Google’s use of Google Analytics data in determining search quality is a persistent myth of SEO, and despite repeated denials, SEOs often use this claim to explain the correlation between a high bounce rate and lower rankings. So is your bounce rate impacting on your rankings? Let’s investigate.
The short answer is ‘no’ – Google does not use any Analytics data in determining search quality, let alone bounce rate. But how do we know this? Because Google has told us, repeatedly. Given that one of the central pillars of the company’s philosophy is ‘don’t be evil’, I for one am willing to give it the benefit of the doubt.
Speaking about the issue, Matt Cutts, Google’s head of webspam, said (in response to the question ‘Do you use Google Analytics data in webspam?’):
“Not only do we not use it in webspam, I promise you my team will never go and ask the Analytics team to use their data and we’ve held true to that promise.”
But just to make sure, he consulted the top brass:
“I went ahead and I emailed the most senior most knowledgeable person who would know about this and I said ‘we don’t use Google Analytics in our ranking in any way do we?’ and the one-word reply was ‘no’.”
It seems Google perceives a number of problems with using bounce rate as a search metric. The indefatigable Matt Cutts weighed in on this front in a Sphinn thread, claiming:
“Bounce rates would be not only spammable but noisy.”

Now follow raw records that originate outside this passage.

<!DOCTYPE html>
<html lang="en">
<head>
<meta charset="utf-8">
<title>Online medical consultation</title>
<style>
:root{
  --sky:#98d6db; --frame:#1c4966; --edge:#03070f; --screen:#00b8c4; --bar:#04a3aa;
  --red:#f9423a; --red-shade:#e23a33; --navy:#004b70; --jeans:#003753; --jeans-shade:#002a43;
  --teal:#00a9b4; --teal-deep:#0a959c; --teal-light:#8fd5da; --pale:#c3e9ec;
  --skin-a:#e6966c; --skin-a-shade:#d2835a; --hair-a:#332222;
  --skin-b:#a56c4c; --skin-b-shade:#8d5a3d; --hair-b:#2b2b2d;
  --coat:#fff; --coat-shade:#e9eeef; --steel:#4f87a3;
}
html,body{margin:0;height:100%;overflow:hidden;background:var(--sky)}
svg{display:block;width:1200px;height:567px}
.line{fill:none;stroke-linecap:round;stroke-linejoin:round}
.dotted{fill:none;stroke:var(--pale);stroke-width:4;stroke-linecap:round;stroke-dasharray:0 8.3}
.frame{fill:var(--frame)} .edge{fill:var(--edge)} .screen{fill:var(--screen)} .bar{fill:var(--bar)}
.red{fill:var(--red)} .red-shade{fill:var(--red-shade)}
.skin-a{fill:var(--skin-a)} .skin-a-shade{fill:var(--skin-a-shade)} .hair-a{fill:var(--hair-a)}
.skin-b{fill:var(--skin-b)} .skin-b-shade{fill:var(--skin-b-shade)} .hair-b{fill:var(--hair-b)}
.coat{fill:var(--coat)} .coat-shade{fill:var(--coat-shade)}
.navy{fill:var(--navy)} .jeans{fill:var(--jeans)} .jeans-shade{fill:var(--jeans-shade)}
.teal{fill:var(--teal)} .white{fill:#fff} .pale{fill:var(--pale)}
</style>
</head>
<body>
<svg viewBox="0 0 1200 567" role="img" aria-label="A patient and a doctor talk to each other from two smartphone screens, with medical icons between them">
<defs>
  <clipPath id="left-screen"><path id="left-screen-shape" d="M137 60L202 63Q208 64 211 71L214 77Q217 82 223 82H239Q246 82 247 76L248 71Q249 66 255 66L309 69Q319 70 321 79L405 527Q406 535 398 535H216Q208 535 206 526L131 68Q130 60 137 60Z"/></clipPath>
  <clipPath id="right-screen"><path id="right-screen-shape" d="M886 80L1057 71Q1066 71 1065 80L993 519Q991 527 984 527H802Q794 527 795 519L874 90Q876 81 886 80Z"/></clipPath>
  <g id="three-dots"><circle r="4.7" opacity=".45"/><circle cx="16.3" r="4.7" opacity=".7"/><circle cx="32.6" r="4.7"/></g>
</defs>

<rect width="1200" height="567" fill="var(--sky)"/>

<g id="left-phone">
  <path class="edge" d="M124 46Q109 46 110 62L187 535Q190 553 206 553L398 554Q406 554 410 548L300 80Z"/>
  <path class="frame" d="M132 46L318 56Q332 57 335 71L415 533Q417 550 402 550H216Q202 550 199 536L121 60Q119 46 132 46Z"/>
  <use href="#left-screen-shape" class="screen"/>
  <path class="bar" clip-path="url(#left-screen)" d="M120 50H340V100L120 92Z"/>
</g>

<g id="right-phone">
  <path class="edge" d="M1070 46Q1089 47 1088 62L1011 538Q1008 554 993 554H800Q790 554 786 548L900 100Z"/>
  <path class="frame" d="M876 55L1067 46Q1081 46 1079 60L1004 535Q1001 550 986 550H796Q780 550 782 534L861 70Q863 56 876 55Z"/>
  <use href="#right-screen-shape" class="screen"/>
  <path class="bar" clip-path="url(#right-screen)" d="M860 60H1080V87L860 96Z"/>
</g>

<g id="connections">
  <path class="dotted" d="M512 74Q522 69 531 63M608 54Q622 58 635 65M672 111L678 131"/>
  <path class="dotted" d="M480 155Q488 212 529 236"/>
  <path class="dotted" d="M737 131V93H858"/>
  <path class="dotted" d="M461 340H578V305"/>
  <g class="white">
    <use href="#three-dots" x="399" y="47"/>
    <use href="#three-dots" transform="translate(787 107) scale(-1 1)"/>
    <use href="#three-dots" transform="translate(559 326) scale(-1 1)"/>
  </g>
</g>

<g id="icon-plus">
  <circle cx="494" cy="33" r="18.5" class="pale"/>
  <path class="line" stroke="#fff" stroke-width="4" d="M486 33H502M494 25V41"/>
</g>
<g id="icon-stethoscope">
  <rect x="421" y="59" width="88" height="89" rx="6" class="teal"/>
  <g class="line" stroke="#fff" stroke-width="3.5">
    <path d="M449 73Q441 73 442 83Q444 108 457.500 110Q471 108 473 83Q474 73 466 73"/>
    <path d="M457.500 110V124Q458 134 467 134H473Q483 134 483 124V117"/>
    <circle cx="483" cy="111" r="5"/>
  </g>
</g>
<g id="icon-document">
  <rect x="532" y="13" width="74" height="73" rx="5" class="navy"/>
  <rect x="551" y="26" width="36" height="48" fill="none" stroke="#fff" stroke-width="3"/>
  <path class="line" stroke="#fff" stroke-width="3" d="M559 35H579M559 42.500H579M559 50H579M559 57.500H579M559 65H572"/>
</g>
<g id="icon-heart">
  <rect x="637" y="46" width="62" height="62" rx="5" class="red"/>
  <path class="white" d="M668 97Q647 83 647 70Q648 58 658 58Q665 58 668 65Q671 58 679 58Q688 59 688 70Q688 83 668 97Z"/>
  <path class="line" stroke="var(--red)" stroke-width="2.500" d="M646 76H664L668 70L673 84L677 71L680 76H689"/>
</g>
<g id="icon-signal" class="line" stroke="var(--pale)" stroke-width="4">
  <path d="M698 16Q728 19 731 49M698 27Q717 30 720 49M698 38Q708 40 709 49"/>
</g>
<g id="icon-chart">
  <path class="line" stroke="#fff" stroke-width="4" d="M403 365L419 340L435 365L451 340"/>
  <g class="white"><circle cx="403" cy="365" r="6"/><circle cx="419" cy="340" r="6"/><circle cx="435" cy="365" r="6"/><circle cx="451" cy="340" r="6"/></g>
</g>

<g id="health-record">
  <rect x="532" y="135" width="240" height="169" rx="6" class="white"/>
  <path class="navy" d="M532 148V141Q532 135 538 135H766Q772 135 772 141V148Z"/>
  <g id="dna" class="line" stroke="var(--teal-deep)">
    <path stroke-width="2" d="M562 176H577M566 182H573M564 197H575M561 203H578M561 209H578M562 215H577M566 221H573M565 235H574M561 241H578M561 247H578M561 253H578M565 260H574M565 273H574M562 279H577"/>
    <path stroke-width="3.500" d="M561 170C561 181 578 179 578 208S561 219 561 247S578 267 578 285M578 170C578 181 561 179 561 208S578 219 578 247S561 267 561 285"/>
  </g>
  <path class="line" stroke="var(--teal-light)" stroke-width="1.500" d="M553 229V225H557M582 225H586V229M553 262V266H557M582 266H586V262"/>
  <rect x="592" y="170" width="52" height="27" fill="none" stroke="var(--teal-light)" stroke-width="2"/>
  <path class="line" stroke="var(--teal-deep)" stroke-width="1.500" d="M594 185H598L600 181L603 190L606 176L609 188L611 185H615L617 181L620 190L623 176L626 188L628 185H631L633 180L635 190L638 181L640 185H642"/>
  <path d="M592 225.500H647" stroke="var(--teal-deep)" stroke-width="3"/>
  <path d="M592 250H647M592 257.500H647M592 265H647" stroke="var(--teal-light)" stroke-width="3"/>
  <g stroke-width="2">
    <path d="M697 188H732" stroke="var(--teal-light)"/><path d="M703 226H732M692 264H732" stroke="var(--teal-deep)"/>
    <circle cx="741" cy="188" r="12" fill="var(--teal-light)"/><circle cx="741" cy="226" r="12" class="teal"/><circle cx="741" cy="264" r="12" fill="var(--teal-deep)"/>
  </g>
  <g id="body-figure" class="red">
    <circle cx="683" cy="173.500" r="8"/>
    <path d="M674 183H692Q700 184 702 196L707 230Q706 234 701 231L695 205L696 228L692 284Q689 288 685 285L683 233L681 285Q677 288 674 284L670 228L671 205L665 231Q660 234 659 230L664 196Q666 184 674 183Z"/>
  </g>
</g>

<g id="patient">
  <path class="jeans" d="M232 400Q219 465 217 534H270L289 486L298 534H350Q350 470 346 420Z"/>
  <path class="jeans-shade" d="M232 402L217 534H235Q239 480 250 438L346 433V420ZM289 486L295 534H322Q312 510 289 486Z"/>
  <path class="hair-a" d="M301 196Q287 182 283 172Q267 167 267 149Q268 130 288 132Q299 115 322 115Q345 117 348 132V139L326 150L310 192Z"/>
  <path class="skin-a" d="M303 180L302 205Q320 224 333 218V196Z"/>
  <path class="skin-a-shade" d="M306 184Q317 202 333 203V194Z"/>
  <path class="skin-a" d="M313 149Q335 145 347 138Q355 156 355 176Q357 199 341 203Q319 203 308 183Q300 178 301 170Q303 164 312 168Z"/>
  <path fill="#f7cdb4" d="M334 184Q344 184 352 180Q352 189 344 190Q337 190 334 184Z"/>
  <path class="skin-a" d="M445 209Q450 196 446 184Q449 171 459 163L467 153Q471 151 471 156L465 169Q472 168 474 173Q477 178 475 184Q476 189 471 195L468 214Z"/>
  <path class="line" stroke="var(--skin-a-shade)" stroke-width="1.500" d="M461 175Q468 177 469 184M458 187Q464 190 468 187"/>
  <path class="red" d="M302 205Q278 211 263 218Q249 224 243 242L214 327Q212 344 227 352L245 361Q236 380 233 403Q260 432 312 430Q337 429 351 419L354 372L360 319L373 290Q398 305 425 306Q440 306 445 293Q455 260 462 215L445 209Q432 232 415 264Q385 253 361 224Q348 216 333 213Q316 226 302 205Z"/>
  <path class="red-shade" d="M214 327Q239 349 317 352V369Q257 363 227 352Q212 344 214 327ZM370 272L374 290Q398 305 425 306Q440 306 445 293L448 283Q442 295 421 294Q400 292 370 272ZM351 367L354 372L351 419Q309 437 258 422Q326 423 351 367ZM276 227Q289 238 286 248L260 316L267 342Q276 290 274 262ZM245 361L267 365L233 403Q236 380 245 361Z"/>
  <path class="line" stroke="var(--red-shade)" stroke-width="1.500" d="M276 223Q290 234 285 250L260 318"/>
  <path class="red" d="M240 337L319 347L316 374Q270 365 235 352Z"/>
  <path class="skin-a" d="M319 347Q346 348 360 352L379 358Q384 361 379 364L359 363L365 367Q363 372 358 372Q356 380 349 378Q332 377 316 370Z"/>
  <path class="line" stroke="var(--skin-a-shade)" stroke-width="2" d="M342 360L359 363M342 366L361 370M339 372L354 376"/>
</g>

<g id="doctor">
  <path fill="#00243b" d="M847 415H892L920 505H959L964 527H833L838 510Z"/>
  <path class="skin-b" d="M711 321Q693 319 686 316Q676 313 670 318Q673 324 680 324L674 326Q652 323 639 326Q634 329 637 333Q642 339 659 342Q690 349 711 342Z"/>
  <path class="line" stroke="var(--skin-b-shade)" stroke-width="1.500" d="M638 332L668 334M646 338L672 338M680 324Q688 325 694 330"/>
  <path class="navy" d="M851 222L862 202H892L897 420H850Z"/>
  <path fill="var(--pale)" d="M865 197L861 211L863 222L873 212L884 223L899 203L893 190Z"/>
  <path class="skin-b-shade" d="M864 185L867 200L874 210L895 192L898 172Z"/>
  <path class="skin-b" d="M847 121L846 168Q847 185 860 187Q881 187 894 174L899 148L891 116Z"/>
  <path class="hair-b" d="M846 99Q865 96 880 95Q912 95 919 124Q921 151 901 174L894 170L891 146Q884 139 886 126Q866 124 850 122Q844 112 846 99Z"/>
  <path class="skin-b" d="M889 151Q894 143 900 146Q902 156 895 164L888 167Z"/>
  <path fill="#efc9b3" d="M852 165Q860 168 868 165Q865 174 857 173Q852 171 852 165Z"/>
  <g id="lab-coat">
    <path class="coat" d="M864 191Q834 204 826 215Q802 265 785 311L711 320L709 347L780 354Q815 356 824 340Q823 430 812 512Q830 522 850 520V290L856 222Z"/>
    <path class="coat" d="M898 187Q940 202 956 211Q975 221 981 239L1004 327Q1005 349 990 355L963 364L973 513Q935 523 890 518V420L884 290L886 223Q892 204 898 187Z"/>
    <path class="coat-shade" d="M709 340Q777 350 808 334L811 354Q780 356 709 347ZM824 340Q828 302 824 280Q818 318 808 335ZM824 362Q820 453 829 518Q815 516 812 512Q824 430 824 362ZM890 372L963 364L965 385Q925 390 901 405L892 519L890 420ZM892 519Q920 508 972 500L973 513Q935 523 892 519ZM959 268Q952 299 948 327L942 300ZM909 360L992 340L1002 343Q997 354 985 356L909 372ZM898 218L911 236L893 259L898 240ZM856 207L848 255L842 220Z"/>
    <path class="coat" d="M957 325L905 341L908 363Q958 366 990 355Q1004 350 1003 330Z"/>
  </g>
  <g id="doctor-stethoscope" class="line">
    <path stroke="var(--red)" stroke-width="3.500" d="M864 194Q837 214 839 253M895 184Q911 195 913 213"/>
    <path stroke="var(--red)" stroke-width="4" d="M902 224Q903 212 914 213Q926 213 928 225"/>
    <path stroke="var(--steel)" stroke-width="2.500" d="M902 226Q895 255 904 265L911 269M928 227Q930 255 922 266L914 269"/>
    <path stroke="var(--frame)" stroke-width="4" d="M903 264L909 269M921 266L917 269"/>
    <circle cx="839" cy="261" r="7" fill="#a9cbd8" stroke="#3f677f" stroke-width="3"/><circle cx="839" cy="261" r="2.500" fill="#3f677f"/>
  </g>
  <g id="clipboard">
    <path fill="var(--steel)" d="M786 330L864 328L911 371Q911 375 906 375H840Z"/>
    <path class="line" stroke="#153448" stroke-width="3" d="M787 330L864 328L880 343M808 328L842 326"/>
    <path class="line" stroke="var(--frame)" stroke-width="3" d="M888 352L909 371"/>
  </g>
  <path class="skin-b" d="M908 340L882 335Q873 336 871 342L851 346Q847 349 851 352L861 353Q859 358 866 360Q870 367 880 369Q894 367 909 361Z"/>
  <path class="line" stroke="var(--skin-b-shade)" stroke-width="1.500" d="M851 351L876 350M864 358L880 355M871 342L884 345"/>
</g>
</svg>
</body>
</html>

But the problems of using Analytics data as a basis for rankings don’t stop there. Some other commonly-noted issues include a lack of data on collection points, the number of sites using analytics (which affects the worth of the data set as a search metric) and knowing how to take bounce into account (it might not always be negative) – not to mention the range of difficulties in giving behavioural signals increased weight in general.
Explaining the Correlation
So if Google denies using bounce rate as a metric and there’s a whole host of issues in using behavioural data to inform rankings, why does the myth persist and threads like this continue to pop up?
Many SEOs identify a correlation between bounce rate and a drop in rankings and are quick to pin the blame on Google. However, correlation does not equal causation and although Google’s recent updates seem to put more emphasis on stuff like click-through rates, the weight it gives to metrics like these is hotly-debated and largely uncertain.
What we do know?
Google takes more than 200 factors (or signals) into account when ranking your website and Eric Schmidt has claimed that both what these factors are and what weight each item is given will never become public knowledge. But why not?
“We’re always changing, we’re always changing everything and if we started saying ‘here’s how the black box works’, all of a sudden huge incumbencies would come about this change and that change, and we just don’t want that pressure,” Schmidt said.
Given Google’s repeated denials and the distinct lack of evidence on bounce rates as a ranking signal – it’s fairly safe to assume bounce rates aren’t being tracked (and if they are, the weight they’re being given is infinitesimal). However, that doesn’t mean factors linked to bounce rate are not playing some sort of role (industry luminary Barry Adams suggests return-to-SERP for instance).
Despite this, you shouldn’t ignore bounce rates. They still serve as an important indicator of a website’s performance and are something you should be looking to improve in the general course of your webmastery.
Author Bio:- This article was brought to you by Gerald Heneghan of Custard Online Marketing – a bespoke agency, offering a range of tailored PR and marketing services.